I can't do a lot about the total when you fill your tank, but I do have a few tips to help you fill up a little less often and save a bit of fuel and money. It's been awhile since we pointed you to FuelEconomy.gov, but this site is the best place to start if you're looking for info on efficient driving and vehicles.
To get you started, remember these tips:
- Drive the speed limit. For every 5 miles per hour (mph) you drive over 60, assume you are paying an additional $0.24 per gallon of gas. That adds up!
- Try to avoid idling; you get 0 miles per gallon when you're idle.
- Check your tire pressure. Keeping your tires properly inflated can save you up to $0.11 per gallon.
- Plan your trips and combine errands into one trip. You may reduce the distance you travel, and your car uses less fuel when the engine is warmed up during a longer trip, versus when you start it cold for several short trips.
- Try telecommuting, carpooling, or public transportation.
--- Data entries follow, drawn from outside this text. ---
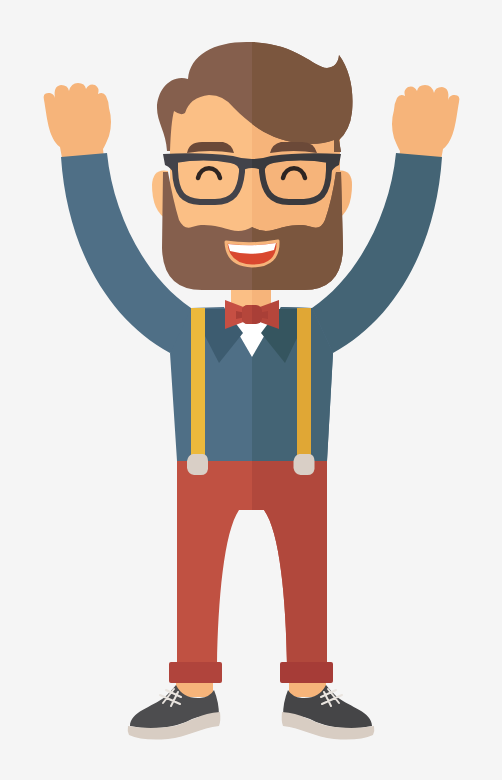
<!DOCTYPE html>
<html lang="en">
<head>
<meta charset="utf-8">
<title>Cheering man with bow tie</title>
<style>
:root{
  --paper:#f5f5f5;
  --skin:#fbbf85; --skin-shade:#f6b47a;
  --hair:#855f4d; --hair-shade:#7b563e; --brow:#6b4938;
  --shirt:#4f6f86; --shirt-shade:#446475; --collar:#3d5c70; --collar-shade:#35555f;
  --trousers:#c05142; --trousers-shade:#b1483c; --cuff:#b0443c; --cuff-shade:#a63c37;
  --bow:#c64f43; --bow-shade:#b5463b; --knot:#a93f37;
  --strap:#ecb93c; --strap-shade:#e0a735; --clip:#d9cfc6;
  --frame:#43434a; --frame-shade:#3a3a3e;
  --shoe:#4d4d4f; --shoe-shade:#454547; --sole:#d8cdc3;
  --ink:#2e2522; --mouth:#d9482f; --white:#fff;
}
html,body{margin:0;height:100%;overflow:hidden;background:var(--paper)}
svg{display:block;width:502px;height:780px}
</style>
</head>
<body>
<svg viewBox="0 0 502 780" role="img" aria-label="Bearded man in glasses, bow tie and suspenders raising both arms">
  <defs>
    <clipPath id="right-half"><rect x="252" y="0" width="250" height="780"/></clipPath>
    <path id="face" d="M170 120Q175 85 212 85L300 100L340 130V200Q340 265 252 265Q170 265 170 200Z"/>
    <path id="hair" d="M170 151Q171 122 174 111Q181 116 185 113Q190 97 209 95Q224 95 234 108C252 126 270 139 298 143Q318 146 334 140V152H341L339 140Q350 130 352 112C354 90 350 70 339 55Q338 67 327 68C313 67 297 43 250 42C216 41 190 54 188 79C170 74 157 91 157 108C157 122 166 132 167 151Z"/>
    <path id="beard" d="M163 172H168Q173 200 179 220Q184 230 192 227C204 222 221 227 231 230Q242 233 252 227Q262 233 273 230C283 227 299 222 312 227Q321 230 325 220Q332 200 336 172H341L343 248Q342 290 304 290H202Q163 290 162 248Z"/>
    <path id="torso" d="M170 353L191 308L224 307L252 356L281 307L312 308L333 353L327 461H177Z"/>
    <path id="trousers" d="M177 460H327V665H287C286 600 280 532 264 510H239C224 532 218 600 217 665H177Z"/>
    <g id="fist">
      <path d="M62 158L60 147C48 138 47 116 44 100Q42 92 50 93Q54 94 55 98Q53 86 61 85Q68 85 69 91Q71 83 78 83Q85 83 86 89Q89 83 95 85Q100 88 98 94Q103 91 106 96Q109 102 109 108Q113 122 109 136Q105 146 103 149L104 158Z"/>
    </g>
    <path id="sleeve" d="M61 157L107 153C113 214 145 277 191 308L205 330L170 353C109 320 67 248 61 157Z"/>
    <path id="lens" d="M175 160Q204 155 231 160Q243 162 242 172C240 192 233 202 215 202H200C184 201 176 195 175 170Z"/>
    <g id="shoe-upper">
      <path d="M176 682H213V697H176Z" fill="var(--skin-shade)"/>
      <path d="M130 726C130 712 152 707 165 697Q172 690 176 685Q183 699 200 698Q210 697 214 690Q219 702 219 716Q200 714 186 722Q160 732 130 726Z"/>
      <path d="M128 726Q150 730 175 726C190 722 201 713 220 712Q221 721 219 726C201 728 187 737 168 739Q142 741 129 735Q127 731 128 726Z" fill="var(--sole)"/>
      <path d="M160 695L180 704M166 690L181 697M163 703L174 689M171 706L178 692" fill="none" stroke="#e9e4df" stroke-width="2" stroke-linecap="round"/>
    </g>
  </defs>

  <rect width="502" height="780" fill="var(--paper)"/>

  <g id="shoes">
    <use href="#shoe-upper" fill="var(--shoe)"/>
    <use href="#shoe-upper" fill="var(--shoe-shade)" transform="matrix(-1 0 0 1 502 0)"/>
  </g>

  <g id="legs">
    <use href="#trousers" fill="var(--trousers)"/>
    <use href="#trousers" fill="var(--trousers-shade)" clip-path="url(#right-half)"/>
    <rect x="169" y="662" width="53" height="21" rx="2" fill="var(--cuff)"/>
    <rect x="280" y="662" width="53" height="21" rx="2" fill="var(--cuff-shade)"/>
  </g>

  <g id="arms">
    <use href="#fist" fill="var(--skin-shade)"/>
    <use href="#fist" fill="var(--skin-shade)" transform="matrix(-1 0 0 1 503 2)"/>
    <use href="#sleeve" fill="var(--shirt)"/>
    <use href="#sleeve" fill="var(--shirt-shade)" transform="matrix(-1 0 0 1 503 0)"/>
  </g>

  <g id="body">
    <use href="#torso" fill="var(--shirt)"/>
    <use href="#torso" fill="var(--shirt-shade)" clip-path="url(#right-half)"/>
    <path d="M231 280H252V322H231Z" fill="var(--skin)"/>
    <path d="M252 280H271V322H252Z" fill="var(--skin-shade)"/>
    <path d="M226 312H278L252 357Z" fill="var(--white)"/>
    <path d="M205 309H225L243 333L219 363L205 336Z" fill="var(--collar)"/>
    <path d="M298 309H279L261 333L285 363L298 336Z" fill="var(--collar-shade)"/>
  </g>

  <g id="suspenders">
    <rect x="191" y="308" width="14" height="148" fill="var(--strap)"/>
    <rect x="297" y="308" width="14" height="148" fill="var(--strap-shade)"/>
    <path id="clip" d="M193 454H203Q208 455 208 461V469Q207 475 201 475H194Q188 474 187 468V461Q188 455 193 454Z" fill="var(--clip)"/>
    <use href="#clip" x="106.500"/>
  </g>

  <g id="bow-tie">
    <path d="M225 300L246 308V321L225 329Z" fill="var(--bow)"/>
    <path d="M279 300L257 308V321L279 329Z" fill="var(--bow-shade)"/>
    <path d="M236 311L246 313V317L236 319ZM268 311L258 313V317L268 319Z" fill="var(--knot)"/>
    <rect x="242" y="305" width="20" height="19" rx="6" fill="var(--knot)"/>
    <path d="M252 305H248Q242 305 242 311V318Q242 324 248 324H252Z" fill="var(--bow-shade)"/>
  </g>

  <g id="head">
    <path d="M168 171Q153 168 152 185Q152 212 168 220Z" fill="var(--skin)"/>
    <path d="M336 171Q352 168 352 185Q352 212 336 220Z" fill="var(--skin-shade)"/>
    <use href="#face" fill="var(--skin)"/>
    <use href="#face" fill="var(--skin-shade)" clip-path="url(#right-half)"/>
    <use href="#beard" fill="var(--hair)"/>
    <use href="#beard" fill="var(--hair-shade)" clip-path="url(#right-half)"/>
    <use href="#hair" fill="var(--hair)"/>
    <use href="#hair" fill="var(--hair-shade)" clip-path="url(#right-half)"/>
    <path d="M187 153Q189 142 202 142H223Q232 144 234 153Q210 149 187 153Z" fill="var(--brow)"/>
    <path d="M270 153Q272 144 281 142H302Q314 142 317 153Q294 149 270 153Z" fill="var(--brow)"/>
  </g>

  <g id="mouth">
    <path d="M226 242Q252 246 278 241Q279 266 252 266Q227 265 226 242Z" fill="var(--mouth)" stroke="var(--skin-shade)" stroke-width="3" stroke-linejoin="round"/>
    <path d="M228 244Q252 247 276 243L274 250Q252 257 230 251Z" fill="var(--white)"/>
  </g>

  <g id="eyes" fill="none" stroke="var(--ink)" stroke-width="4.500" stroke-linecap="round">
    <path d="M198 178C201 165 217 165 220 178"/>
    <path d="M283 178C286 165 302 165 305 178"/>
  </g>

  <g id="glasses" fill="none" stroke-width="6" stroke-linejoin="round">
    <use href="#lens" stroke="var(--frame)"/>
    <use href="#lens" stroke="var(--frame-shade)" transform="matrix(-1 0 0 1 504 0)"/>
    <path d="M163 154Q204 152 233 156Q242 159 252 159V168Q245 168 241 172Q240 163 231 162Q203 158 177 162L175 176Q172 168 165 165Z" fill="var(--frame)"/>
    <path d="M341 154Q300 152 271 156Q262 159 252 159V168Q259 168 263 172Q264 163 273 162Q301 158 327 162L329 176Q332 168 339 165Z" fill="var(--frame-shade)"/>
  </g>
</svg>
</body>
</html>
Anything you can do to avoid the drive altogether, or reduce the amount of driving you have to do, will help you save on fuel and wear-and-tear on your vehicle.
- Choose an efficient vehicle. If you're in the market for a new vehicle, buy the most fuel-efficient model possible. FuelEconomy.gov offers some great comparison tools, so start your comparison shopping here!
Be sure to check out the many other tips available at FuelEconomy.gov and do your part to take control of your own fuel use and savings.
Allison Casey is a senior communicator at DOE's National Renewable Energy Laboratory, which assists EERE in providing technical content for many of its Web sites.